"It's amazing the number of people who reached out to me,'' laughed Dombrowski. "I know David well enough. I do know that if he really had sincere interest (in returning), he would call. But I also know that he has to stay on the voluntarily retired list for 60 days. So there's rules involved with that. But I know he was just joking.

"When I walk into the clubhouse and I see him working out, I say, 'You could play now. Look at the shape you're in!' But he says, 'Oh, nooooo.' ''

The Sox have yet to officially confirm that they've signed free agent first baseman Mitch Moreland.

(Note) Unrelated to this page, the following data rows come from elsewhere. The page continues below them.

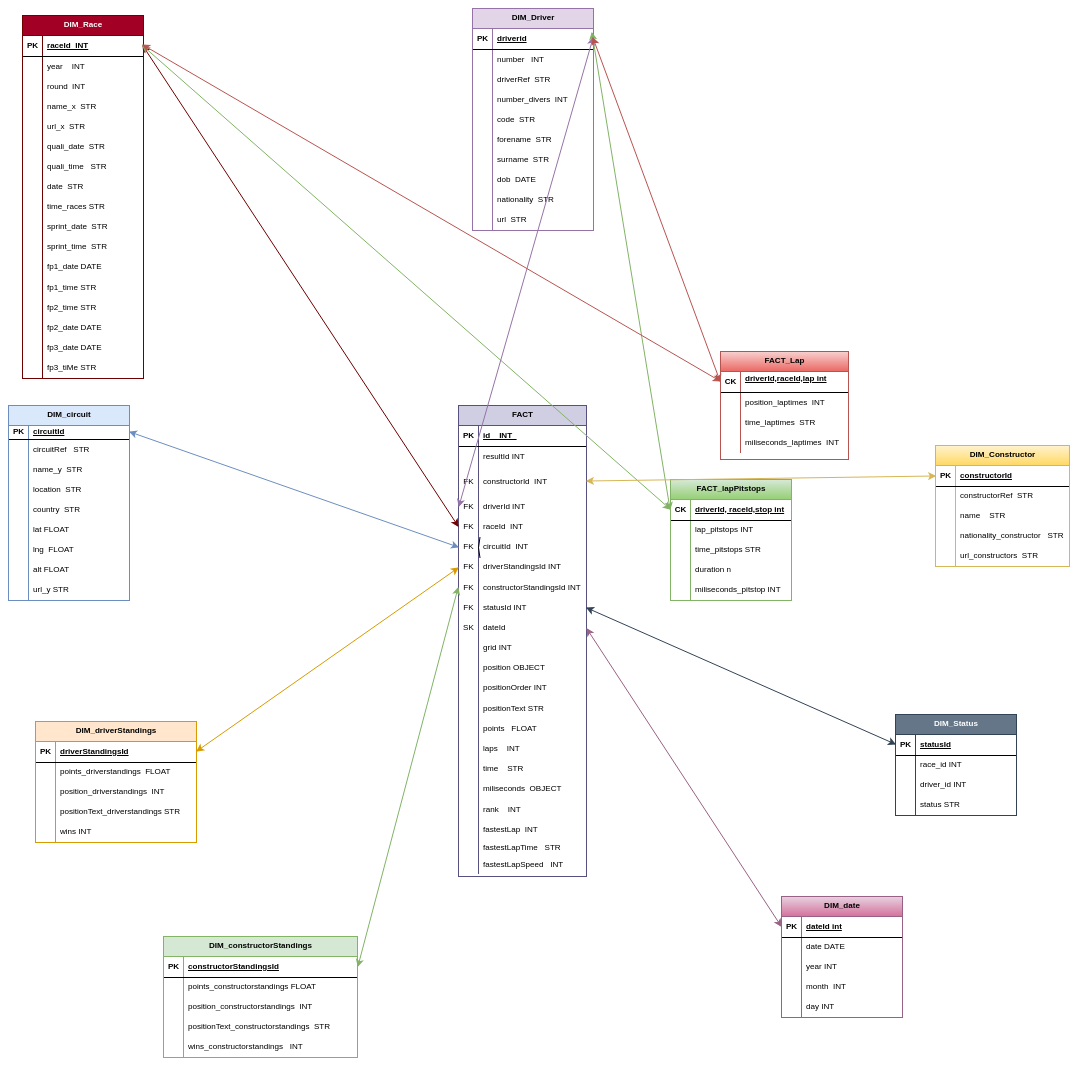
<!DOCTYPE html>
<html lang="en">
<head>
<meta charset="utf-8">
<title>Race data star schema</title>
<style>
:root {
  --ink: #000; --paper: #fff;
  --race: #6f0000; --driver: #9673a6; --circuit: #6c8ebf; --fact: #56517e;
  --lap: #b85450; --green: #82b366; --gold: #d6b656; --orange: #d79b00;
  --status: #314354; --date: #996185;
}
* { box-sizing: border-box; margin: 0; padding: 0; }
html, body { width: 1078px; height: 1066px; overflow: hidden; background: var(--paper); }
.diagram { position: relative; width: 1078px; height: 1066px; overflow: hidden; font: 8.07px/1 "Liberation Sans", Arial, sans-serif; color: var(--ink); }
.entity { position: absolute; display: flex; flex-direction: column; width: 122px; border: 1px solid var(--line); background: var(--paper); }
.entity h2 { flex: 0 0 20px; display: flex; align-items: center; justify-content: center; font-size: 8.07px; background: var(--head); border-bottom: 1px solid var(--line); }
.entity ul { position: relative; flex: 1; display: flex; flex-direction: column; list-style: none; }
.entity ul::before { content: ""; position: absolute; left: 19px; top: 0; bottom: 0; width: 1px; background: var(--line); }
.entity li { position: relative; flex: 1 1 0; display: flex; align-items: center; padding-left: 24px; white-space: pre; }
.entity li b { position: absolute; left: 0; width: 19px; text-align: center; font-weight: 400; }
.entity .key { flex: 0 0 20.5px; font-weight: 700; border-bottom: 1.3px solid var(--ink); }
.entity .key b { font-weight: 700; }
.entity u { text-underline-offset: 1px; }

.race { left: 22px; top: 15px; height: 364px; --line: var(--race); --head: #a20025; }
.race h2, .status h2 { color: var(--paper); }
.driver { left: 472px; top: 8px; height: 223px; --line: var(--driver); --head: #e1d5e7; }
.circuit { left: 8px; top: 405px; height: 196px; --line: var(--circuit); --head: #dae8fc; }
.circuit .key { flex-basis: 14px; }
.fact { left: 458px; top: 405px; width: 129px; height: 472px; --line: var(--fact); --head: #d0cee2; }
.fact ul { margin-bottom: 2px; }
.fact .tall { flex: 0 0 30px; }
.fact .short { flex: 0 0 17px; }
.lap { left: 720px; top: 351px; width: 129px; height: 109px; --line: var(--lap); --head: linear-gradient(#f8cecc, #ea6b66); }
.lap ul { margin-bottom: 6px; }
.lap .key u { margin-top: -6px; }
.pitstops { left: 670px; top: 479px; height: 122px; --line: var(--green); --head: linear-gradient(#d5e8d4, #97d077); }
.constructor { left: 935px; top: 445px; width: 135px; height: 122px; --line: var(--gold); --head: linear-gradient(#fff2cc, #ffd966); }
.driver-standings { left: 35px; top: 721px; width: 162px; height: 122px; --line: var(--orange); --head: #ffe6cc; }
.constructor-standings { left: 163px; top: 936px; width: 195px; height: 122px; --line: var(--green); --head: #d5e8d4; }
.status { left: 895px; top: 714px; height: 102px; --line: var(--status); --head: #647687; }
.date { left: 781px; top: 896px; height: 122px; --line: var(--date); --head: linear-gradient(#e6d0de, #d5739d); }

.relations { position: absolute; inset: 0; }
.relations marker { overflow: visible; }
.relations g { fill: none; stroke-width: 1; }
</style>
</head>
<body>
<main class="diagram">
  <section class="entity race">
    <h2>DIM_Race</h2>
    <ul>
      <li class="key"><b>PK</b><u>raceId  INT</u></li>
      <li>year    INT</li>
      <li>round  INT</li>
      <li>name_x  STR</li>
      <li>url_x  STR</li>
      <li>quali_date  STR</li>
      <li>quali_time   STR</li>
      <li>date  STR</li>
      <li>time_races STR</li>
      <li>sprint_date  STR</li>
      <li>sprint_time  STR</li>
      <li>fp1_date DATE</li>
      <li>fp1_time STR</li>
      <li>fp2_time STR</li>
      <li>fp2_date DATE</li>
      <li>fp3_date DATE</li>
      <li>fp3_tiMe STR</li>
    </ul>
  </section>

  <section class="entity driver">
    <h2>DIM_Driver</h2>
    <ul>
      <li class="key"><b>PK</b><u>driverid</u></li>
      <li>number   INT</li>
      <li>driverRef  STR</li>
      <li>number_divers  INT</li>
      <li>code  STR</li>
      <li>forename  STR</li>
      <li>surname  STR</li>
      <li>dob  DATE</li>
      <li>nationality  STR</li>
      <li>url  STR</li>
    </ul>
  </section>

  <section class="entity circuit">
    <h2>DIM_circuit</h2>
    <ul>
      <li class="key"><b>PK</b><u>circuitId</u></li>
      <li>circuitRef   STR</li>
      <li>name_y  STR</li>
      <li>location  STR</li>
      <li>country  STR</li>
      <li>lat FLOAT</li>
      <li>lng  FLOAT</li>
      <li>alt FLOAT</li>
      <li>url_y STR</li>
    </ul>
  </section>

  <section class="entity fact">
    <h2>FACT</h2>
    <ul>
      <li class="key"><b>PK</b><u>id    INT  </u></li>
      <li>resultId INT</li>
      <li class="tall"><b>FK</b>constructorId  INT</li>
      <li><b>FK</b>driverId INT</li>
      <li><b>FK</b>raceId  INT</li>
      <li><b>FK</b>circuitId  INT</li>
      <li><b>FK</b>driverStandingsId INT</li>
      <li><b>FK</b>constructorStandingsId INT</li>
      <li><b>FK</b>statusId INT</li>
      <li><b>SK</b>dateId</li>
      <li>grid INT</li>
      <li>position OBJECT</li>
      <li>positionOrder INT</li>
      <li>positionText STR</li>
      <li>points   FLOAT</li>
      <li>laps    INT</li>
      <li>time    STR</li>
      <li>miliseconds  OBJECT</li>
      <li>rank    INT</li>
      <li>fastestLap  INT</li>
      <li class="short">fastestLapTime   STR</li>
      <li class="short">fastestLapSpeed   INT</li>
    </ul>
  </section>

  <section class="entity lap">
    <h2>FACT_Lap</h2>
    <ul>
      <li class="key"><b>CK</b><u>driverId,raceId,lap int</u></li>
      <li>position_laptimes  INT</li>
      <li>time_laptimes  STR</li>
      <li>miliseconds_laptimes  INT</li>
    </ul>
  </section>

  <section class="entity pitstops">
    <h2>FACT_lapPitstops</h2>
    <ul>
      <li class="key"><b>CK</b><u>driverId, raceId,stop int</u></li>
      <li>lap_pitstops INT</li>
      <li>time_pitstops STR</li>
      <li>duration n</li>
      <li>miliseconds_pitstop INT</li>
    </ul>
  </section>

  <section class="entity constructor">
    <h2>DIM_Constructor</h2>
    <ul>
      <li class="key"><b>PK</b><u>constructorId</u></li>
      <li>constructorRef  STR</li>
      <li>name    STR</li>
      <li>nationality_constructor   STR</li>
      <li>url_constructors  STR</li>
    </ul>
  </section>

  <section class="entity driver-standings">
    <h2>DIM_driverStandings</h2>
    <ul>
      <li class="key"><b>PK</b><u>driverStandingsId</u></li>
      <li>points_driverstandings  FLOAT</li>
      <li>position_driverstandings  INT</li>
      <li>positionText_driverstandings STR</li>
      <li>wins INT</li>
    </ul>
  </section>

  <section class="entity constructor-standings">
    <h2>DIM_constructorStandings</h2>
    <ul>
      <li class="key"><b>PK</b><u>constructorStandingsId</u></li>
      <li>points_constructorstandings FLOAT</li>
      <li>position_constructorstandings  INT</li>
      <li>positionText_constructorstandings  STR</li>
      <li>wins_constructorstandings   INT</li>
    </ul>
  </section>

  <section class="entity status">
    <h2>DIM_Status</h2>
    <ul>
      <li class="key"><b>PK</b><u>statusId</u></li>
      <li>race_id INT</li>
      <li>driver_id INT</li>
      <li>status STR</li>
    </ul>
  </section>

  <section class="entity date">
    <h2>DIM_date</h2>
    <ul>
      <li class="key"><b>PK</b><u>dateId int</u></li>
      <li>date DATE</li>
      <li>year INT</li>
      <li>month  INT</li>
      <li>day INT</li>
    </ul>
  </section>

  <svg class="relations" width="1078" height="1066" viewBox="0 0 1078 1066" aria-hidden="true">
    <defs>
      <path id="arrowhead" d="M0 0L-6 -3L-4.5 0L-6 3Z"/>
      <marker id="tip-race" orient="auto-start-reverse" markerUnits="userSpaceOnUse"><use href="#arrowhead" fill="var(--race)" stroke="var(--race)"/></marker>
      <marker id="tip-lap" orient="auto-start-reverse" markerUnits="userSpaceOnUse"><use href="#arrowhead" fill="var(--lap)" stroke="var(--lap)"/></marker>
      <marker id="tip-green" orient="auto-start-reverse" markerUnits="userSpaceOnUse"><use href="#arrowhead" fill="var(--green)" stroke="var(--green)"/></marker>
      <marker id="tip-driver" orient="auto-start-reverse" markerUnits="userSpaceOnUse"><use href="#arrowhead" fill="var(--driver)" stroke="var(--driver)"/></marker>
      <marker id="tip-circuit" orient="auto-start-reverse" markerUnits="userSpaceOnUse"><use href="#arrowhead" fill="var(--circuit)" stroke="var(--circuit)"/></marker>
      <marker id="tip-gold" orient="auto-start-reverse" markerUnits="userSpaceOnUse"><use href="#arrowhead" fill="var(--gold)" stroke="var(--gold)"/></marker>
      <marker id="tip-orange" orient="auto-start-reverse" markerUnits="userSpaceOnUse"><use href="#arrowhead" fill="var(--orange)" stroke="var(--orange)"/></marker>
      <marker id="tip-status" orient="auto-start-reverse" markerUnits="userSpaceOnUse"><use href="#arrowhead" fill="var(--status)" stroke="var(--status)"/></marker>
      <marker id="tip-date" orient="auto-start-reverse" markerUnits="userSpaceOnUse"><use href="#arrowhead" fill="var(--date)" stroke="var(--date)"/></marker>
    </defs>
    <g stroke="var(--race)" marker-start="url(#tip-race)" marker-end="url(#tip-race)">
      <line x1="143" y1="46" x2="458" y2="526"/>
    </g>
    <g stroke="var(--green)" marker-start="url(#tip-green)" marker-end="url(#tip-green)">
      <line x1="143" y1="46" x2="670" y2="509"/>
      <line x1="592" y1="33" x2="670" y2="509"/>
      <line x1="358" y1="966" x2="458" y2="588"/>
    </g>
    <g stroke="var(--driver)" marker-start="url(#tip-driver)" marker-end="url(#tip-driver)">
      <line x1="593" y1="38" x2="459" y2="506"/>
    </g>
    <g stroke="var(--lap)" marker-start="url(#tip-lap)" marker-end="url(#tip-lap)">
      <line x1="143" y1="45" x2="720" y2="381"/>
      <line x1="593" y1="38" x2="720" y2="381"/>
    </g>
    <g stroke="var(--circuit)" marker-start="url(#tip-circuit)" marker-end="url(#tip-circuit)">
      <line x1="130" y1="432" x2="458" y2="547"/>
    </g>
    <g stroke="var(--gold)" marker-start="url(#tip-gold)" marker-end="url(#tip-gold)">
      <line x1="587" y1="481" x2="935" y2="476"/>
    </g>
    <g stroke="var(--orange)" marker-start="url(#tip-orange)" marker-end="url(#tip-orange)">
      <line x1="197" y1="751" x2="458" y2="568"/>
    </g>
    <g stroke="var(--status)" marker-start="url(#tip-status)" marker-end="url(#tip-status)">
      <line x1="587" y1="608" x2="895" y2="744"/>
    </g>
    <g stroke="var(--date)" marker-start="url(#tip-date)" marker-end="url(#tip-date)">
      <line x1="587" y1="629" x2="781" y2="926"/>
    </g>
    <path d="M480 537Q477 548 480 558" fill="none" stroke="var(--ink)"/>
  </svg>
</main>
</body>
</html>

The two sides are in agreement on a one-year deal for $5.5 million deal, but a slight delay has taken place because of either contractual formalities or added time for medical information to be obtained.

"I can't say much about free agent players,'' said Dombrowski. "We've made some strides with an individual. But I'm not in a position to say much about that for various reasons.''